This is just speculation, but I wonder if what we're seeing here is a case of harmonization of Isaiah with Christian ideas. Or, on the other hand, a reluctance on the part of the NJPS to use a word like "salvation" that has such strong Christian resonances.

For what it's worth, the NJPS does not shy away from using the word "salvation," for instance in the following four verses of Isaiah.

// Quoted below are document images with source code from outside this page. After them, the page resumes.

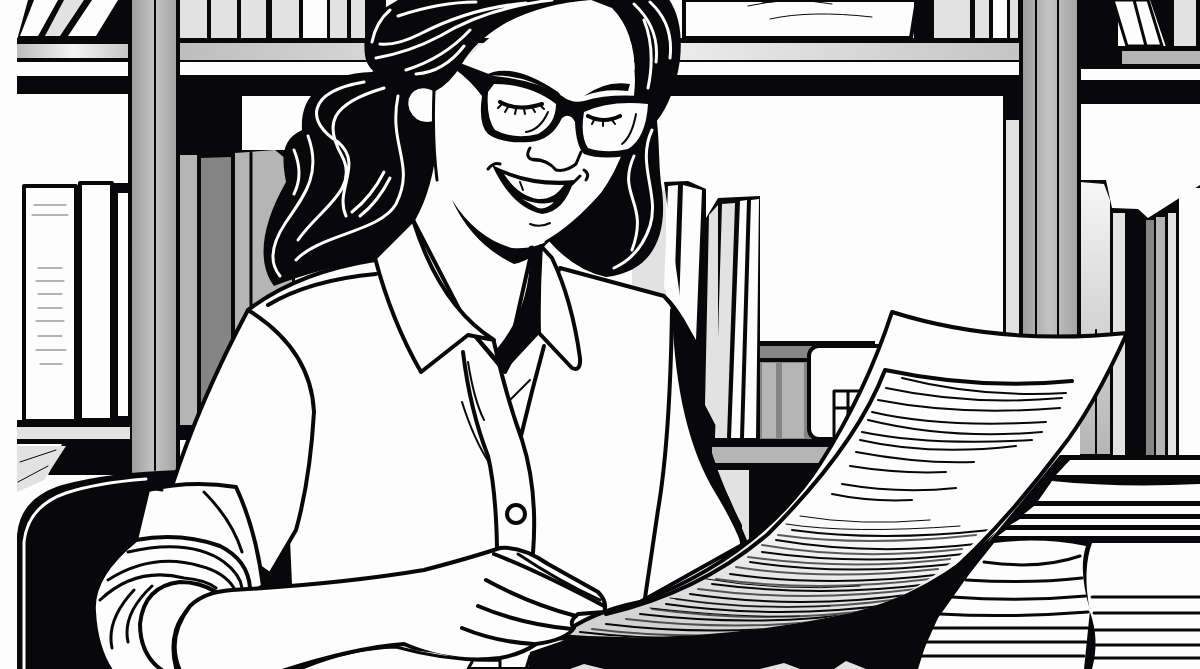
<!DOCTYPE html>
<html lang="en">
<head>
<meta charset="utf-8">
<title>Woman reading in a library</title>
<style>
:root{--ink:#08080b;--paper:#fdfdfd;--mist:#e2e2e2;--grey:#b5b5b5;--slate:#858585}
html,body{margin:0;background:var(--paper);overflow:hidden}
svg{display:block;width:1200px;height:669px}
.ink{fill:var(--ink)}
.paper{fill:var(--paper)}
.grey{fill:var(--grey)}
.slate{fill:var(--slate)}
.mist{fill:var(--mist)}
.outline{stroke:var(--ink);stroke-width:4;stroke-linejoin:round;stroke-linecap:round}
.line{fill:none;stroke:var(--ink);stroke-width:4;stroke-linecap:round;stroke-linejoin:round}
.mid{stroke-width:3}
.thin{stroke-width:2}
.fine{stroke-width:1}
.shine{fill:none;stroke:var(--paper);stroke-width:3;stroke-linecap:round}
</style>
</head>
<body>
<svg viewBox="0 0 1200 669" role="img" aria-label="Ink drawing of a smiling woman in glasses reading a document in front of bookshelves">
<defs>
<linearGradient id="post"><stop offset="0" stop-color="#9a9a9a"/><stop offset=".5" stop-color="#c4c4c4"/><stop offset="1" stop-color="#a2a2a2"/></linearGradient>
<linearGradient id="board"><stop offset="0" stop-color="#bdbdbd"/><stop offset=".5" stop-color="#f4f4f4"/><stop offset="1" stop-color="#c4c4c4"/></linearGradient>
<linearGradient id="spine" x2="0" y2="1"><stop offset="0" stop-color="#f6f6f6"/><stop offset="1" stop-color="#b5b5b5"/></linearGradient>
<linearGradient id="sheet" x1=".7" y1="0" x2=".3" y2="1"><stop offset=".6" stop-color="#fdfdfd"/><stop offset="1" stop-color="#d2d2d2"/></linearGradient>
<clipPath id="sheet-clip"><path d="M885 370Q850 450 760 540Q700 590 565 632Q700 650 880 606Q1010 550 1127 333Z"/></clipPath>
</defs>
<rect class="paper" width="1200" height="669"/>

<g id="top-books">
<path class="ink" d="M28 0H130V40H17Z"/>
<path class="paper" d="M34 0H58L38 36H20Z"/><path class="mist" d="M64 0H84L60 36H45Z"/><path class="paper" d="M92 0H118L96 36H68Z"/>
<rect class="ink" x="180" width="206" height="40"/>
<g class="mist"><rect x="180" width="27" height="38"/><rect x="211" width="26" height="38"/><rect x="241" width="25" height="38"/><rect x="272" width="27" height="38"/><rect x="303" width="24" height="38" fill="#fdfdfd"/><rect x="330" width="17" height="38"/><rect x="351" width="14" height="38"/></g>
<path class="paper outline" d="M684 0H917L911 38H684Z"/>
<path class="line fine" d="M748 6Q790-4 832 4M770 19Q810 10 872 17M762 3Q800-2 818 0"/>
<rect class="ink" x="914" width="108" height="40"/>
<g class="mist"><rect x="934" width="36" height="38"/><rect x="975" width="14" height="38"/><rect x="993" width="14" height="38" fill="#fdfdfd"/><rect x="1010" width="8" height="38"/></g>
<path class="ink" d="M1080 0H1118V48H1080Z"/>
<path class="paper outline mid" d="M1113 0H1134L1146 46H1127ZM1134 0H1148L1162 46H1146Z"/>
<path class="ink" d="M1150 0H1200V47H1166Z"/><path class="mist" d="M1174 0H1196V46H1174Z"/>
</g>

<g id="upper-shelf">
<rect class="ink" x="17" y="38" width="113" height="56"/>
<rect x="17" y="44" width="113" height="14" fill="url(#board)"/><rect class="paper" x="17" y="62" width="113" height="14"/>
<rect class="ink" x="180" y="38" width="841" height="58"/>
<rect x="180" y="43" width="841" height="17" fill="url(#board)"/><rect class="paper" x="180" y="62" width="841" height="13"/>
<path class="ink" d="M180 94H242V155H180ZM1003 94H1020V345H1003Z"/>
<rect class="mist" x="1006" y="120" width="14" height="240"/>
<rect class="ink" x="1080" y="46" width="120" height="58"/>
<rect class="grey" x="1122" y="51" width="78" height="13"/><rect class="paper" x="1080" y="69" width="120" height="11"/>
</g>

<g id="left-books">
<path class="ink" d="M112 183H130V420H112Z"/>
<path class="paper outline" d="M24 186H76V421H24ZM80 183H112V420H80ZM116 191H130V418H116Z"/>
<path class="line fine" stroke-opacity=".6" d="M34 205H66M32 215H68M38 268H62M36 281H64M38 294H62M38 308H62M36 321H64M38 336H62M36 350H66M40 364H62"/>
<rect class="ink" x="180" y="150" width="115" height="290"/>
<rect class="grey" x="180" y="155" width="17" height="270"/><path class="slate" d="M201 158L231 157V420H201Z"/><path class="grey" d="M235 153L275 150 292 164V400H235Z"/>
<path class="line mid" d="M251 153V330"/>
</g>

<g id="middle-books">
<path class="mist" d="M632 190H666V310H632Z"/>
<path class="ink" d="M664 182L688 181 706 189V218L718 198 760 196V440H700Z"/>
<path class="paper" d="M668 186L678 185 674 300 664 288ZM683 185L702 190 696 340 679 310Z"/>
<path class="mist" d="M709 215L718 205V430L705 405ZM722 204L735 203 727 438H715Z"/>
<path class="paper" d="M740 201L747 200 740 438H731ZM751 200L759 199 756 438H744Z"/>
<rect class="slate" x="760" y="344" width="120" height="97"/>
<path class="ink" d="M760 341H875V346H760ZM760 358H812V362H760Z"/>
<path d="M762 363H776V438H762ZM782 363H804V438H782Z" class="grey"/>
<rect class="paper outline" x="809" y="346" width="90" height="93" rx="10"/>
<path class="line mid" d="M834 436V391H870M834 408H866M848 392V430"/>
</g>

<g id="right-books">
<path class="ink" d="M1080 180H1106L1112 208 1138 209 1148 218 1200 185V456H1080Z"/>
<path d="M1080 182L1104 184 1110 200V454H1080Z" fill="url(#spine)"/>
<rect class="mist" x="1113" y="213" width="12" height="242"/><rect class="slate" x="1146" y="220" width="8" height="235"/><rect class="grey" x="1156" y="217" width="9" height="238"/><rect class="mist" x="1168" y="213" width="8" height="242"/>
<rect class="paper" x="1179" y="188" width="21" height="267"/><path class="line thin" d="M1096 330V454"/>
</g>

<g id="posts" class="outline">
<rect x="130" y="-5" width="48" height="480" fill="url(#post)"/>
<rect x="1021" y="-5" width="58" height="370" fill="url(#post)"/>
<path class="line thin" d="M155 0V470M1036 0V345M1058 0V345"/>
</g>

<g id="lower-shelf">
<rect class="ink" x="17" y="420" width="113" height="24"/><rect class="mist" x="17" y="427" width="113" height="12"/>
<path class="ink" d="M62 444H130V475H48Z"/><path class="mist" d="M17 446H66L44 480 17 492Z"/><path class="line fine" d="M20 462L56 450M18 482L48 466"/>
<rect class="ink" x="705" y="439" width="150" height="120"/>
<path class="grey" d="M712 447H838L824 463H712Z"/><path class="mist" d="M716 470H749V545L730 500Z"/>
</g>

<g id="chair">
<path class="ink" d="M17 669V535Q20 498 62 485Q110 472 180 470L290 540 300 669Z"/>
<path class="shine" d="M24 669V542Q28 506 66 493Q96 483 146 479"/>
</g>

<g id="paper-stack">
<path class="ink" d="M1060 455H1200V669H900L990 540Z"/>
<path class="paper" d="M1070 460H1200V475H1056ZM1052 481Q1120 488 1200 484V501H1038ZM1034 506H1200V514H1024ZM1020 519H1200V525H1010ZM1006 530H1200V536H998Z"/>
<path class="paper" d="M994 543Q1040 537 1086 546Q1078 570 1090 610L1084 669H918L934 618 966 578Z"/>
<path class="paper" d="M1092 543H1200V669H1092Q1100 640 1090 612Q1082 570 1092 543Z"/>
<path class="line mid" d="M984 562Q1040 570 1080 556M966 580Q1030 584 1082 578M952 597Q1020 602 1086 596M940 614Q1010 618 1088 612M930 628H1088M926 642H1086M920 656H1084M1092 597H1200M1094 613H1200M1095 630H1200M1094 645H1200M1092 658H1200"/>
</g>

<g id="hair-back">
<path class="ink" d="M372 72C322 74 300 96 302 130C280 140 282 160 286 182C262 224 256 262 274 286Q320 268 380 258L430 214 470 90 420 40Z"/>
<path class="ink" d="M640 60C664 110 656 150 662 190C668 240 650 272 606 277Q574 270 548 240L600 130Z"/>
<path class="shine" d="M364 82C306 92 306 122 338 142C364 164 334 190 346 216M384 88C330 104 324 124 342 156C360 190 318 210 298 240M308 136C322 174 304 196 286 222C270 246 270 264 280 276M398 96C388 146 416 164 396 204C380 232 320 234 296 260M294 150Q304 174 294 194M652 130C636 164 660 194 650 226Q640 256 614 268M634 156C616 196 650 202 632 250"/>
<path class="shine fine" d="M384 172Q372 196 352 212M390 178Q378 202 360 216"/>
</g>

<g id="torso">
<path class="paper outline" d="M435 140Q432 186 413 220L470 330 505 370 532 250 520 190Z"/>
<path class="paper outline" d="M375 260Q298 272 248 310Q200 400 172 486L250 560 292 590V669H545L640 602 742 545Q742 530 736 522C714 476 698 440 694 390Q692 324 664 296L560 268 505 372 470 330Z"/>
<path class="ink" d="M664 294Q690 316 696 360Q698 440 742 525V546Q734 524 716 494Q676 430 672 310ZM290 540L264 586 292 584Z"/>
<path class="line" d="M248 310C290 336 312 370 314 412Q310 480 296 530L262 588M268 305Q310 280 376 274M672 310Q670 440 658 510L645 598"/>
<path class="ink" d="M530 254L541 246 541 332 503 373 496 350Q530 310 530 254Z"/>
<path class="paper outline" d="M413 220L375 258Q392 322 421 372L468 335 494 340Q440 306 413 220Z"/>
<path class="paper outline" d="M541 246Q538 292 539 333L572 368Q581 372 580 358Q572 300 552 258Z"/>
<path class="line" d="M463 352Q470 410 488 456Q496 490 497 548M494 342Q506 396 522 440Q538 490 533 553M544 346Q532 390 521 436"/>
<path class="line thin" d="M462 402Q474 440 490 464M468 362Q474 400 484 420M530 380L510 400"/>
<circle class="paper outline" cx="516" cy="514" r="9"/>
</g>

<g id="head">
<path class="paper outline mid" d="M438 92C418 78 402 94 408 110Q416 128 436 122Z"/>
<path class="paper" d="M462 62L530 2 600-5Q630 16 634 60L636 100Q632 150 604 190C576 222 552 248 512 248Q474 236 455 204L434 180V90Z"/>
<path class="line mid" d="M434 90Q432 140 437 180M636 96Q632 152 602 194Q574 226 546 242"/>
<path class="ink" d="M452 200Q476 238 512 248Q532 250 550 240Q534 260 514 264Q472 244 452 200Z"/>
<path class="ink" d="M484 76Q510 60 558 92Q564 98 556 94Q520 72 484 76ZM584 96Q606 80 630 84L628 91Q604 88 584 96Z"/>
<g id="eyes">
<path class="line" d="M500 102Q518 112 542 104M588 116Q604 124 620 116"/>
<path class="line thin" d="M502 104L498 108M508 107L505 112M516 109L515 114M524 109L525 114M532 107L535 112M540 105L544 109M594 120L592 124M603 121V126M612 120L615 124"/>
</g>
<path class="line mid" d="M530 148Q524 158 534 160Q548 160 556 170Q566 172 576 164L581 152"/>
<path class="ink" d="M530 158Q546 156 556 169Q544 162 530 158Z"/>
<path class="ink" d="M492 165Q530 184 574 180Q564 212 542 214Q512 208 492 165Z"/>
<path class="paper" d="M504 174Q532 186 564 185Q554 200 538 199Q518 196 504 174ZM522 199Q540 206 554 202Q546 210 538 208Z"/>
<path class="line mid" d="M488 169Q494 162 500 164M572 184L580 176M584 170Q590 174 586 180"/>
<path class="line thin" d="M520 182L523 190M530 224Q540 228 550 223"/>
</g>

<g id="hair-front">
<path class="ink" d="M398 0H590Q540 4 504 24Q474 42 462 64Q450 84 434 92Q420 74 400 80Q372 78 366 60C360 34 372 14 388 6Z"/>
<path class="ink" d="M586-2H668Q684 20 680 60Q674 100 656 122L634 96Q640 36 612 8Z"/>
<path class="shine" d="M552 0Q486 8 440 36Q410 52 376 58M526 3Q470 8 420 34Q396 46 380 44M390 10Q376 22 372 42M634 4Q660 28 656 62M398 16Q440 2 476 2M650 2Q674 24 670 58"/>
<path class="shine fine" d="M470 30Q444 58 406 70M464 46Q444 72 416 74M644 20Q656 50 648 88"/>
</g>

<g id="glasses">
<path class="ink" d="M460 63L494 76Q536 80 562 96Q572 104 584 101Q614 92 660 98Q664 110 652 120Q646 150 626 156Q600 160 584 154Q576 146 575 122Q570 112 562 118Q552 140 530 142Q502 144 488 134Q478 124 482 96Q470 80 456 70Z"/>
<path class="paper" fill-rule="evenodd" d="M494 84Q530 84 556 104Q556 124 538 134Q514 140 495 130Q486 118 488 92ZM584 112Q610 100 648 104Q646 138 628 149Q606 154 588 148Q580 136 584 112Z"/>
<use href="#eyes"/>
<path class="line thin" d="M548 112Q540 130 526 132M636 114Q632 136 622 144"/>
</g>

<g id="shadow">
<path class="ink" d="M530 652L600 628 870 600 995 538 965 580 938 618 915 669H528Z"/>
<path class="mist" d="M584 664L604 669H570ZM760 669L784 663 800 669ZM834 669L846 661 866 669Z"/>
</g>

<g id="document">
<path class="outline" fill="url(#sheet)" d="M892 312Q1000 346 1127 333Q1092 410 1060 450Q1000 530 940 582Q880 616 780 634Q660 650 560 636Q590 612 640 602Q760 556 820 464Q866 392 892 312Z"/>
<path class="line" d="M1072 381Q980 390 885 370Q856 446 768 534Q700 592 606 614"/>
<path class="line thin" d="M902 378Q980 398 1066 393M886 388Q970 406 1062 398M878 400Q960 416 1060 408M872 412Q940 428 1046 422M868 420Q950 440 1042 432M862 432Q930 446 1032 440M860 440Q930 456 1016 446M856 452Q920 464 974 462M850 466Q900 474 946 472M842 484Q900 494 956 488M832 494Q870 502 912 500"/>
<g clip-path="url(#sheet-clip)">
<path id="shade" class="line thin" d="M792 530Q880 542 990 530M776 540Q870 556 976 544M762 552Q860 566 964 554M750 562Q840 576 952 564M730 574Q830 588 944 574M712 584Q820 598 930 584M690 594Q800 610 914 594M666 604Q780 620 896 604M640 614Q760 628 870 612M606 624Q720 638 846 622M580 632Q700 646 820 630"/>
<use href="#shade" x="-14" y="5" opacity=".65"/>
<path class="line fine" d="M800 516Q860 526 930 520M786 524Q850 534 960 526M700 578Q780 592 860 586M670 598Q740 610 830 606M650 608Q740 618 800 616"/>
</g>
<path class="ink" d="M556 634Q700 646 850 613Q930 594 996 532Q950 594 880 617Q730 656 556 640Z"/>
</g>

<g id="arm">
<path class="paper outline" d="M148 490Q190 480 236 487Q256 530 263 586L240 600 108 580Q124 544 136 540Z"/>
<path class="paper outline" d="M136 540C104 566 92 590 94 612Q96 650 114 675H190L250 588Q248 560 220 546Q180 532 136 540Z"/>
<path class="line mid" d="M148 490Q152 488 162 490M204 492Q232 520 242 552M128 552Q190 538 224 562Q240 574 242 588M108 580Q152 552 200 566Q224 572 234 588M100 600Q136 566 184 578Q206 580 216 588M134 590Q106 620 112 648M152 586Q122 614 128 642"/>
<path class="paper outline" d="M170 675Q140 660 140 624Q144 586 180 582Q200 582 216 592Q184 604 176 630Q170 650 178 675Z"/>
<path class="paper outline" d="M182 675Q164 640 190 606Q204 592 232 590Q340 584 424 570Q470 558 500 548Q522 546 548 564L598 592Q608 602 604 612L578 614Q568 622 574 628Q566 640 536 644Q522 654 500 658Q450 664 404 644Q350 648 270 675Z"/>
<path class="line" d="M494 554Q540 572 604 606M486 580Q530 604 576 616M478 606Q520 624 572 629M462 628Q496 642 534 644"/>
<path class="line mid" d="M518 554Q560 582 600 600"/>
<path class="paper" d="M390 648Q430 650 474 662L468 669H300Q340 654 390 648Z"/>
<path class="line mid" d="M300 669Q350 648 396 647Q450 662 500 660M472 662L468 669M500 660V669M530 656L526 669"/>
</g>
<rect id="left-margin" class="paper" width="15" height="669"/>
</svg>
</body>
</html>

49.6 For He has said:
“It is too little that you should be My servant
In that I raise up the tribes of Jacob
And restore the survivors of Israel:
I will also make you a light of nations,
That My salvation may reach the ends of the earth.”
49.8 Thus said the LORD:
In an hour of favor I answer you,
And on a day of salvation I help you—
I created you and appointed you a covenant people—
Restoring the land,
Allotting anew the desolate holdings,
51.8 For the moth shall eat them up like a garment,
The worm shall eat them up like wool.
But My triumph shall endure forever,
My salvation through all the ages.
56.1 Thus said the LORD:
Observe what is right and do what is just;
For soon My salvation shall come,
And my deliverance be revealed.

Here's a possible explanation for the use of "salvation" in the verses above as opposed to its non-use in 45:8. In the verses above, "salvation" is being used as the translation of words rooted in יְשׁוּעָה (yeshuah) (concordance), whereas in 45:8, the word is rooted in יֵ֫שַׁע (yesha) (concordance).


The only verse in which I'm pretty sure there is an unnoted Qumran influence is 8.2. I discovered some other interesting stuff along the way, though.


I was excited to learn that Scanlin is available in electronic form through Logos Bible Software.

1 comment:

  1. Big B, I just was talking with a rabbi friend who is leading a class about Isaiah. I sent this along so that her students can be impressed too. -💙rB